◆ **Information given**:
____

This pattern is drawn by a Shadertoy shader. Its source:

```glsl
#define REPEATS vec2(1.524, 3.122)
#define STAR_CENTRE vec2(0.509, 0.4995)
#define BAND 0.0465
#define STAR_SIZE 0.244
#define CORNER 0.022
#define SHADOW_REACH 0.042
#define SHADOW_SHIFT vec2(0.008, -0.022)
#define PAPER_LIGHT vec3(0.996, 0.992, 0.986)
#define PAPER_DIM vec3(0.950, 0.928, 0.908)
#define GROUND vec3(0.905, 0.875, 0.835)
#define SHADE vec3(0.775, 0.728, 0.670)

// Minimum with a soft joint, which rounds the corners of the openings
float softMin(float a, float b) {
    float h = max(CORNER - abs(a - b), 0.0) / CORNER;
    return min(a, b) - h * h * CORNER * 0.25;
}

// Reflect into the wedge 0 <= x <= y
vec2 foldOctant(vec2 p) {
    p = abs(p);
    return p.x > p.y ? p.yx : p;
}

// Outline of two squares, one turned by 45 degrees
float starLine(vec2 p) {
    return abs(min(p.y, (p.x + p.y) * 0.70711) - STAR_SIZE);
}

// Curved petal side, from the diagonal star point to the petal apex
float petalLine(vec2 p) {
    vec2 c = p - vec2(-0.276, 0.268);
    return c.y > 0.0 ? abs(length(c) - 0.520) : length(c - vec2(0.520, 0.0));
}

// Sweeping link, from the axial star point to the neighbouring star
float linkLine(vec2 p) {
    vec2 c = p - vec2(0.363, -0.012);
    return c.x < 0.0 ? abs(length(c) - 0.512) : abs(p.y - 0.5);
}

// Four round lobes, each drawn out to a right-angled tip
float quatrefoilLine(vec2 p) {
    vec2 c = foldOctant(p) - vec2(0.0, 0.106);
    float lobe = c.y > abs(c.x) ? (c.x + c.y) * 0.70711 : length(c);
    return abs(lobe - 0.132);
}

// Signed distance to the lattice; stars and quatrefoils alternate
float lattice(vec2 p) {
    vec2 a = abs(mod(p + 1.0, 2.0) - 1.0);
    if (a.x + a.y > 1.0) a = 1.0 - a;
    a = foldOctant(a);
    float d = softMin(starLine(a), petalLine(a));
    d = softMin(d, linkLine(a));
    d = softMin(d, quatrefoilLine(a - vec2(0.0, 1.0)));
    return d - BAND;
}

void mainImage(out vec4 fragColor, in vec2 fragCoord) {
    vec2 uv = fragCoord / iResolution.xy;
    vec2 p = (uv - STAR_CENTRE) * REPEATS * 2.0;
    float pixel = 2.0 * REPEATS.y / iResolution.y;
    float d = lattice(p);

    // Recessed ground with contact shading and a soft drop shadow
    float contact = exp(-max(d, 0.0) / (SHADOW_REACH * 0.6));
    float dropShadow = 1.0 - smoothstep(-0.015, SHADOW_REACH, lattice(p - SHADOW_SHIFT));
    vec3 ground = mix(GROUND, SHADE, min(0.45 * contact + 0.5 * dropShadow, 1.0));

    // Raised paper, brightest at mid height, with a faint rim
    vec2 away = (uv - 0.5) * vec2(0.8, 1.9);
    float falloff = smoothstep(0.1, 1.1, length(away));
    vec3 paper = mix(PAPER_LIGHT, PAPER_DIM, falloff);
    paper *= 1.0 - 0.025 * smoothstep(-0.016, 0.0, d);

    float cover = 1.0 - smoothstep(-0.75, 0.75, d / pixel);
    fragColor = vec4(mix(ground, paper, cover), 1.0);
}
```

____

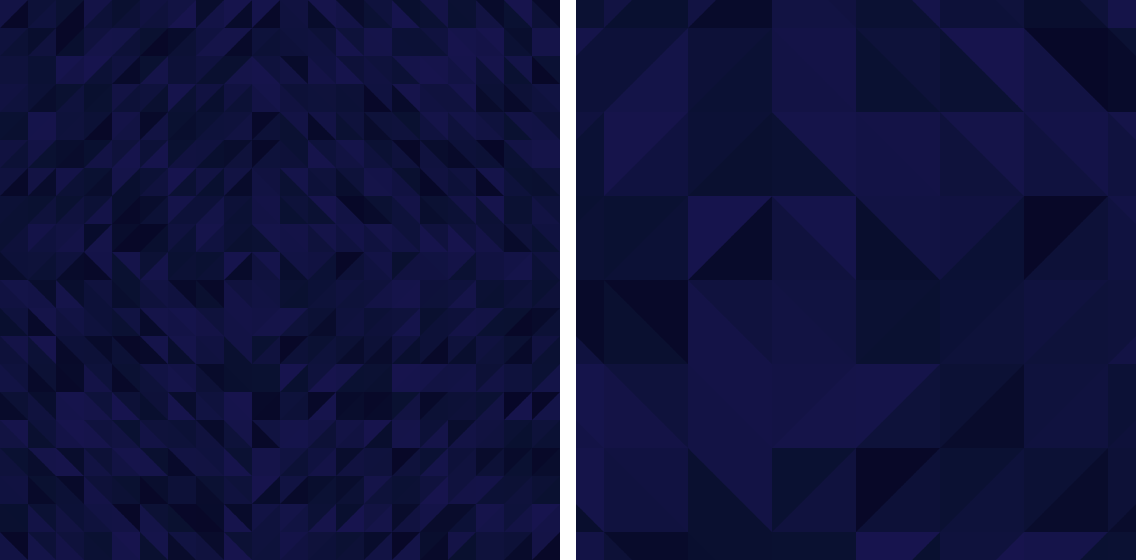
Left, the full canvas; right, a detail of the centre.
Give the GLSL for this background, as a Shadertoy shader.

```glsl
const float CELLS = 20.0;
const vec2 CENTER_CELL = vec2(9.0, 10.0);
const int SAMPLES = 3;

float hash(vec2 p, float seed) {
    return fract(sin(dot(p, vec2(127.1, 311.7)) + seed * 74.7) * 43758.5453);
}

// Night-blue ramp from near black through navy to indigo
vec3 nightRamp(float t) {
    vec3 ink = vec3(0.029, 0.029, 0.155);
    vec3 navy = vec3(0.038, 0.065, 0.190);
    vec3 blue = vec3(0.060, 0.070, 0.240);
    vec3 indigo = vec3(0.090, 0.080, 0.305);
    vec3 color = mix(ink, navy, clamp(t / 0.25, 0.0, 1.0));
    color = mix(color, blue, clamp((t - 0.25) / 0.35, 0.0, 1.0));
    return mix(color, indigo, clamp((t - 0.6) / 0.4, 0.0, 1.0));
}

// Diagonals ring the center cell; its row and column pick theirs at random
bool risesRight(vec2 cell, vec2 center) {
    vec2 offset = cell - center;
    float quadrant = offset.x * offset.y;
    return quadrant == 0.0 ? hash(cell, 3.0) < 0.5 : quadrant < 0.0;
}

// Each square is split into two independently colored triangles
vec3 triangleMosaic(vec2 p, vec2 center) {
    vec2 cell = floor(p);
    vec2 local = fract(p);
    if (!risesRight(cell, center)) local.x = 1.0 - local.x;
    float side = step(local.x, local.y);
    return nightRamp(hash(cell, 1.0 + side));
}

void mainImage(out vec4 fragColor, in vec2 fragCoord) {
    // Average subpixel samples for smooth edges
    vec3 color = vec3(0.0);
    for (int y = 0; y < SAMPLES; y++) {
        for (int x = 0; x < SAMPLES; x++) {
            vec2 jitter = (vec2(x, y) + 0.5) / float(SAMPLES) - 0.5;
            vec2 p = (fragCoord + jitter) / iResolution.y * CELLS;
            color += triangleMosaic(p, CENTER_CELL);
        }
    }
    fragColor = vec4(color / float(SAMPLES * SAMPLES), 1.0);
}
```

____

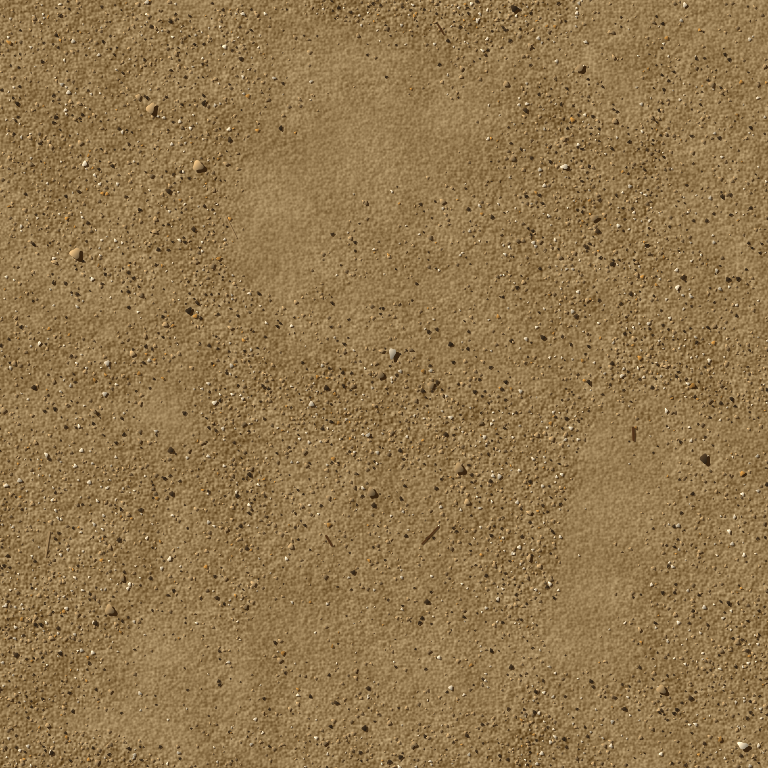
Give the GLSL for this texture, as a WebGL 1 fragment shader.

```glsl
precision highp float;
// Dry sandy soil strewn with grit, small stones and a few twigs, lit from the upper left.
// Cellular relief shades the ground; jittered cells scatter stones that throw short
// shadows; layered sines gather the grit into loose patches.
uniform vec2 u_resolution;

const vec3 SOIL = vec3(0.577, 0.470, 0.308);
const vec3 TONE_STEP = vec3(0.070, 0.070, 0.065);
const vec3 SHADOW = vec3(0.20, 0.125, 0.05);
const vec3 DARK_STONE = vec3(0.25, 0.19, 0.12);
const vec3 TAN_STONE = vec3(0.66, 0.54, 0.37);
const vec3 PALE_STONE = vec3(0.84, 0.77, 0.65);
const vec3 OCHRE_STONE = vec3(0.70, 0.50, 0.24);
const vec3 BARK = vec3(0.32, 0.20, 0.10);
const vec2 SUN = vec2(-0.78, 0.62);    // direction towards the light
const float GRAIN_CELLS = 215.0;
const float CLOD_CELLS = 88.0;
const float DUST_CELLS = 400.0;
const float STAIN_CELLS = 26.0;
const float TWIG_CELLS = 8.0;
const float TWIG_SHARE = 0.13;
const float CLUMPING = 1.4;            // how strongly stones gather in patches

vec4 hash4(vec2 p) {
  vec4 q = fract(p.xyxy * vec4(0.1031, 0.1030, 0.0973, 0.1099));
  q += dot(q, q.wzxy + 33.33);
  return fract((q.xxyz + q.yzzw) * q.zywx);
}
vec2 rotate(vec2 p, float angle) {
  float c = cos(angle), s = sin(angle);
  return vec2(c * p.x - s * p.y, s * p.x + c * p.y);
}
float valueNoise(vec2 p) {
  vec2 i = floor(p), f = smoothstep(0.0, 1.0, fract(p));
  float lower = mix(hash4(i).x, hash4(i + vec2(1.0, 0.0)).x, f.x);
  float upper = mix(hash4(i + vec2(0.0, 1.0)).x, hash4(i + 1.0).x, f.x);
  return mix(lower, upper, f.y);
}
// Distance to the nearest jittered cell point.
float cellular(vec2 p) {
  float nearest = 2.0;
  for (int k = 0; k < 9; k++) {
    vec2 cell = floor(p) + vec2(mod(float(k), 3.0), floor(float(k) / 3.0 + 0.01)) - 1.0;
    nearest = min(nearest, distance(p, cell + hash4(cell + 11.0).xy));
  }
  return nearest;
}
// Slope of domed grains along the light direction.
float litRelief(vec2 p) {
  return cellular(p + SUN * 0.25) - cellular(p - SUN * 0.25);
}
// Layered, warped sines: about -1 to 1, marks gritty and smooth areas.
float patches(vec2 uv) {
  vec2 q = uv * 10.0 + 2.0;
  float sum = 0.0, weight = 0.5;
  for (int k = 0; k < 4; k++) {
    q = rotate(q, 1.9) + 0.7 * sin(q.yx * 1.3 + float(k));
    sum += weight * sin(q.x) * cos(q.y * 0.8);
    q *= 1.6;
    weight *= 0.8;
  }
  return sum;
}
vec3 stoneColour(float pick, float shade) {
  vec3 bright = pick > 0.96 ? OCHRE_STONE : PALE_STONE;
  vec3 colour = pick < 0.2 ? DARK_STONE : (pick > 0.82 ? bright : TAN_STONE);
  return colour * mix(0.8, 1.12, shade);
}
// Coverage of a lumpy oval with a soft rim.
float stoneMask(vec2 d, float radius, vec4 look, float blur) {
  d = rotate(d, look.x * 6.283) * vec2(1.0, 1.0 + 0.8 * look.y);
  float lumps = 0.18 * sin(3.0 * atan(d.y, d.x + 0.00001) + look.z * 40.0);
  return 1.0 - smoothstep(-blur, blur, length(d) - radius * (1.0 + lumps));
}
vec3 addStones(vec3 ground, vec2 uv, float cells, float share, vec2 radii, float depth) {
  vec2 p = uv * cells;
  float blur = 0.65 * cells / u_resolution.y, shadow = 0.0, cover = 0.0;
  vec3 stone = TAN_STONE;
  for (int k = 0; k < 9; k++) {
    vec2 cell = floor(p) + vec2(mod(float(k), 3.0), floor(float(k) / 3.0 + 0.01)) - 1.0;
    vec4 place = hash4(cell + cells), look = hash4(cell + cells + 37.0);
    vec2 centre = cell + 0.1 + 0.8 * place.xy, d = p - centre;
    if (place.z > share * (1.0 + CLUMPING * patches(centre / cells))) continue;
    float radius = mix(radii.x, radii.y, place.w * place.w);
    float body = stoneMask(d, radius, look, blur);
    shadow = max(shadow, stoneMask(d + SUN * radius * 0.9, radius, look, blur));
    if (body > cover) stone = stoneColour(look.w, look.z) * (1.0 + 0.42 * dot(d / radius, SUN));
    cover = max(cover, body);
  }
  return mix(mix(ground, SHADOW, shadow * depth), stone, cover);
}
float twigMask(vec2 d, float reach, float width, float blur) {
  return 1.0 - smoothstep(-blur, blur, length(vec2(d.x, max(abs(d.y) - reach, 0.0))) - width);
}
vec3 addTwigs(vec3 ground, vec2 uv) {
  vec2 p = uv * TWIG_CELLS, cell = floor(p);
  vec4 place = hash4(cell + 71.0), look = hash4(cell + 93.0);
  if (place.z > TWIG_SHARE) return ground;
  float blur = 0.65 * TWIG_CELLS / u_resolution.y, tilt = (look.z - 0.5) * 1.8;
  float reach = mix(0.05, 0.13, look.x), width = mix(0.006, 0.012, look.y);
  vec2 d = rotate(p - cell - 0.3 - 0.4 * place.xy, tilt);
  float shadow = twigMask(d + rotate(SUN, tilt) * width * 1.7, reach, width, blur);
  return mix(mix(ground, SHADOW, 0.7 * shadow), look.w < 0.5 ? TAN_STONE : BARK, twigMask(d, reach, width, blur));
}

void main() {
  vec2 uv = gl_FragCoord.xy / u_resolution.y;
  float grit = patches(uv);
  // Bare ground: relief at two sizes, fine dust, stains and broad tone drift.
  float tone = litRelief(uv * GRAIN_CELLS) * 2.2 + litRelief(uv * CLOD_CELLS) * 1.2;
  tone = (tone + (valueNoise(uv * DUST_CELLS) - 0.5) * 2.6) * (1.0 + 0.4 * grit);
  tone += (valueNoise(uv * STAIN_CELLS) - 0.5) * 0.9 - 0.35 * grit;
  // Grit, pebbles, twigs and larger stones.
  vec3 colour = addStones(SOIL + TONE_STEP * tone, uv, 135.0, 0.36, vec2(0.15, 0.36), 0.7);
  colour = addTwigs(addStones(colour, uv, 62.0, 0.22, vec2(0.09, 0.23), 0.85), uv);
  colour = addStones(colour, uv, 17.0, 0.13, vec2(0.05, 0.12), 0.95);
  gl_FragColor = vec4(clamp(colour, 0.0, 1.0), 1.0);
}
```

____

◆ **Task to carry out**: If a line in the records has the word "side", copy that line.

◆ **Task output**:
// Curved petal side, from the diagonal star point to the petal apex
    float side = step(local.x, local.y);
    return nightRamp(hash(cell, 1.0 + side));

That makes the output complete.